  • Just Being Myself is also angry about the backlash
  • Touch Your Blog
  • Feministe also takes on Ms. Allen
  • Moonflake doesn't mince words, and calls her post "Mothers who want their daughters to die."
  • "Betty" also hasn't read the info on the studies not being done in boys yet and the notion that preventive vaccines need to be given well before sexual activity starts. What would she recommend instead of vaccination? "Teach your children. Teach them well. Answer the hard questions. Be a parent, not a reaction.
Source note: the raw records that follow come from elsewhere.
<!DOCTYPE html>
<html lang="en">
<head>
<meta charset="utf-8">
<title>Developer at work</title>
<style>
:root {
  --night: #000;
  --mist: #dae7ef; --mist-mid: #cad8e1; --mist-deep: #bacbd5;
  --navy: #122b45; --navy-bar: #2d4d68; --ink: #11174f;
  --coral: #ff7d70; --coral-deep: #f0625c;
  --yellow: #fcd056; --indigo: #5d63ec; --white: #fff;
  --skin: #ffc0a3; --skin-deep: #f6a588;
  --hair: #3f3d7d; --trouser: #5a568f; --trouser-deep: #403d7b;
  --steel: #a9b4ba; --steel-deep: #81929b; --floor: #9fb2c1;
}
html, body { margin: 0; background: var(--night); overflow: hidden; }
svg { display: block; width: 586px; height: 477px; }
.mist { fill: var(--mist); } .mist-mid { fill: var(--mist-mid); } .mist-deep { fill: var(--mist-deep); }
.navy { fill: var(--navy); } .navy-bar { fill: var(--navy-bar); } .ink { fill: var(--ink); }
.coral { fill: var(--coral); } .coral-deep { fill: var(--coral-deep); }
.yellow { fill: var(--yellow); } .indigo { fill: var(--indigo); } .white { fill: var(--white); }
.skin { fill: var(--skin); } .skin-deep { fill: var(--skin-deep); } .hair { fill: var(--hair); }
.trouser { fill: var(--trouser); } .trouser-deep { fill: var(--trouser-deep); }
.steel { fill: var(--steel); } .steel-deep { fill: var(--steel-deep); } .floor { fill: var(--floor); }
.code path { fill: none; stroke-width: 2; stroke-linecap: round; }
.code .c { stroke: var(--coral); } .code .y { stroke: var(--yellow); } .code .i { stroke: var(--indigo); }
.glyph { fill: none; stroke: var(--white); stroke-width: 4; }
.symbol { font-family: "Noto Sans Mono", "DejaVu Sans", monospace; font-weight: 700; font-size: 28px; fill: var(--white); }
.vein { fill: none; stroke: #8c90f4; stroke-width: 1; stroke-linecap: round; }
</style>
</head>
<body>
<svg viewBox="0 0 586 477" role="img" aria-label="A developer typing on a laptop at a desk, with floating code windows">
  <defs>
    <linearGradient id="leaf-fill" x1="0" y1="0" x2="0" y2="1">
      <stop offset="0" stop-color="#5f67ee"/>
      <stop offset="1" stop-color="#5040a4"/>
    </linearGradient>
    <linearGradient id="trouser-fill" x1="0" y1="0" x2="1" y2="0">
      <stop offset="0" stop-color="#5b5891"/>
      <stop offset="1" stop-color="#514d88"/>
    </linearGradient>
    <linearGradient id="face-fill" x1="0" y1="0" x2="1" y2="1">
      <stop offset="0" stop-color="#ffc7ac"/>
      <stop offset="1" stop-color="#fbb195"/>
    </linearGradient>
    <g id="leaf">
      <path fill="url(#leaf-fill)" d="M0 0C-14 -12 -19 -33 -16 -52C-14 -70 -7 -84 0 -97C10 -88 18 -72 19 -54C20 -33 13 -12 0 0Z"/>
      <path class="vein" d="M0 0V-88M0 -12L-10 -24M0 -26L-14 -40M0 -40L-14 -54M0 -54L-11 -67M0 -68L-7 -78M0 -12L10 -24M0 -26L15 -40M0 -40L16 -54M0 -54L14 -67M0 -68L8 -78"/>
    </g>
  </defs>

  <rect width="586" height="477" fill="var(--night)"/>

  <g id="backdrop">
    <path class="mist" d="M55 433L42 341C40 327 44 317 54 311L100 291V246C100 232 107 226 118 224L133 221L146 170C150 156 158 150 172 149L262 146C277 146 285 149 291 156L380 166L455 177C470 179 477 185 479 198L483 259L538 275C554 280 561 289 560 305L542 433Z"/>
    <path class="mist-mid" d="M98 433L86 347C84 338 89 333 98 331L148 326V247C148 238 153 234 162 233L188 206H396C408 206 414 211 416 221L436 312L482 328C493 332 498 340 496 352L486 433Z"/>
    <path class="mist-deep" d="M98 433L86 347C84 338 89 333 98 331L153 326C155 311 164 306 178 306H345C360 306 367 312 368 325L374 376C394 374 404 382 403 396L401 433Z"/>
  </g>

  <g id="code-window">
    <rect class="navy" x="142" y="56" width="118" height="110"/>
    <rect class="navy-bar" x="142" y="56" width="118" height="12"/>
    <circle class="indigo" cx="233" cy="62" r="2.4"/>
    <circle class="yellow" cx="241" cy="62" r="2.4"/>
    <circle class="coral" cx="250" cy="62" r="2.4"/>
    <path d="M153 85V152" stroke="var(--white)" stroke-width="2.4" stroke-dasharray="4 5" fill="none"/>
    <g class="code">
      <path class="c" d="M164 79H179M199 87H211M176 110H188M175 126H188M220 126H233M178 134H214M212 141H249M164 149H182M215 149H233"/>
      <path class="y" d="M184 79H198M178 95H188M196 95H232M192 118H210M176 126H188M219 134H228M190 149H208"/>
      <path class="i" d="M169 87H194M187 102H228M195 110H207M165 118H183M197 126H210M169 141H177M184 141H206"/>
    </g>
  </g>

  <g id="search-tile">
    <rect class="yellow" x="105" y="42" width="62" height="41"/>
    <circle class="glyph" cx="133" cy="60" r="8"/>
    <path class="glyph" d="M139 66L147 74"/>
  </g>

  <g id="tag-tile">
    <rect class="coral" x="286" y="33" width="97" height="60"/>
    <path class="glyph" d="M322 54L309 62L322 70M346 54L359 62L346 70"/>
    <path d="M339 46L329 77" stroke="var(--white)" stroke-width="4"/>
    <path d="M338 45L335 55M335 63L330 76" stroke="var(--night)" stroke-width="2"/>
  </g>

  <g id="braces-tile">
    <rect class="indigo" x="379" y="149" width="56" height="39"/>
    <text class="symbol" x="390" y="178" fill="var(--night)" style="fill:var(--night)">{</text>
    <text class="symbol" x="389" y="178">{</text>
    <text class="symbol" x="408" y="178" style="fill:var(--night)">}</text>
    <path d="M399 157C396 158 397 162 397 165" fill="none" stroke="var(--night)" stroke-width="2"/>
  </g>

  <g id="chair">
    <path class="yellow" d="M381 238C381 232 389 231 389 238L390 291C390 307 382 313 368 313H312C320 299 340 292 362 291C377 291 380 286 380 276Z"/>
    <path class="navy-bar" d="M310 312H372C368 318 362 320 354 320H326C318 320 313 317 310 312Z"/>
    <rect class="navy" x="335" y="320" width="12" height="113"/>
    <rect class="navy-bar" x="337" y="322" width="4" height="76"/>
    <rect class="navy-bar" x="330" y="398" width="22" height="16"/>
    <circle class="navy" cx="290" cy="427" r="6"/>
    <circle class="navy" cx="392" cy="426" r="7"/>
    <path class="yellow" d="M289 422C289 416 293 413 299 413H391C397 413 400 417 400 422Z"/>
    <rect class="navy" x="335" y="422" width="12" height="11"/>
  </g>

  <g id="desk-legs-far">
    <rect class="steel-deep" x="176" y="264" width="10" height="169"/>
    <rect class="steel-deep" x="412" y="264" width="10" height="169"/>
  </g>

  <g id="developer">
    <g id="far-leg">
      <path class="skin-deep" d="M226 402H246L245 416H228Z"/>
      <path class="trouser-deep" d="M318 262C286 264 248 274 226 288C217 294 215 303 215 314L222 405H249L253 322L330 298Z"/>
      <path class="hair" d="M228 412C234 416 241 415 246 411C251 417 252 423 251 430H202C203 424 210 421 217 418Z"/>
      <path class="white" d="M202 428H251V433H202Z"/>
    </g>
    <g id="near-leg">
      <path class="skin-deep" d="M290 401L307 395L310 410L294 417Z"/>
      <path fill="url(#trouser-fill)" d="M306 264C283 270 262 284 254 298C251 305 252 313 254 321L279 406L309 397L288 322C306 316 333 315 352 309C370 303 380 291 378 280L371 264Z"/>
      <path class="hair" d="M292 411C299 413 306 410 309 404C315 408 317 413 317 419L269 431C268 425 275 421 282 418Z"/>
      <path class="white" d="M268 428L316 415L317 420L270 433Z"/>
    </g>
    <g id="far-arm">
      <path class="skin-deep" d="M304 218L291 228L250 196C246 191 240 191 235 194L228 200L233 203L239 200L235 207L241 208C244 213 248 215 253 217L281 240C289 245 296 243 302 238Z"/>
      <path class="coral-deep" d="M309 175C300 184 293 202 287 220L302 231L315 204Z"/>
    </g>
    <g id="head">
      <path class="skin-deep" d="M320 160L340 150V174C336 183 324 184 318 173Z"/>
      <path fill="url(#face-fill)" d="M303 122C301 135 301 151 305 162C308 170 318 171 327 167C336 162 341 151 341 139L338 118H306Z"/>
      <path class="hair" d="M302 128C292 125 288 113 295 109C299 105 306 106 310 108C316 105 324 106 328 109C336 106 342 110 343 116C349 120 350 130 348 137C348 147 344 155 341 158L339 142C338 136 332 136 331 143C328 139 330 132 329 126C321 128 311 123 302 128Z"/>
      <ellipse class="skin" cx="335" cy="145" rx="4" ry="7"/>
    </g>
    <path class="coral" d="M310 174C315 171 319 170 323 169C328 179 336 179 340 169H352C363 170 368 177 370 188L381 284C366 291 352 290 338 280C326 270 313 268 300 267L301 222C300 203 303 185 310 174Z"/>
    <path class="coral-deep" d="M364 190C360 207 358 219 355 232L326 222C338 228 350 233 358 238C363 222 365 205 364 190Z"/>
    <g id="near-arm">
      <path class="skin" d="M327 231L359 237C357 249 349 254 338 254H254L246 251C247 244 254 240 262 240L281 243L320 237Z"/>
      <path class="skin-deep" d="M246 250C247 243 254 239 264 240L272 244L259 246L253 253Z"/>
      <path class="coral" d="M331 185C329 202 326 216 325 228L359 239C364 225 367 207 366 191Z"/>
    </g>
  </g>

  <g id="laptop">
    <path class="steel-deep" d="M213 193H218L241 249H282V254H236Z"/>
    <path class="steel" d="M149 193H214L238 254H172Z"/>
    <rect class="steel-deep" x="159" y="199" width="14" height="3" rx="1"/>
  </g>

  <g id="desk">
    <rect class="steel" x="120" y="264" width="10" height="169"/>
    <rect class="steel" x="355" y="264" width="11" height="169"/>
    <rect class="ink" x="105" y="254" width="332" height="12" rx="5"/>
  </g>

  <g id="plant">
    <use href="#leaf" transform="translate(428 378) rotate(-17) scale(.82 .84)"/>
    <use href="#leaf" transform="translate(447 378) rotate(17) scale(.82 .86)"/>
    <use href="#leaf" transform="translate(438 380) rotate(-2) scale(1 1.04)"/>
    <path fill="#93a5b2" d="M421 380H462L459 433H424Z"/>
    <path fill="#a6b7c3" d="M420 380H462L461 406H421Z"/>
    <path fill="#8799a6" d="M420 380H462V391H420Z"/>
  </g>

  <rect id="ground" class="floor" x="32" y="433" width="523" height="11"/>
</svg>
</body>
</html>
Be a thinker, not a blind follower of corporate dogma."
  • Mary Tsao at BlogHer has a tongue-in-cheek approach, "Must-have products for raising sluts," inspired by DoctorMama

    Technorati Tags: ; ; ; ;
    MeSH Tags: Papillomavirus, Human; Uterine Cervical Neoplasms/prevention and control; Vaccines
  • 1 Comments:

    Blogger tallbubba said...

    Thank you for linking to my post. Its sad really. What I think is worse, American media coverage was what 15 minutes and then it was gone. This is something that affects women all over the world daily and the American media can only be bothered to deal with it when religion and politics are involved! Keep up the fight.

    Ben

    10:31 PM  

    Post a Comment

    Links to this post:

    Create a Link

    << Home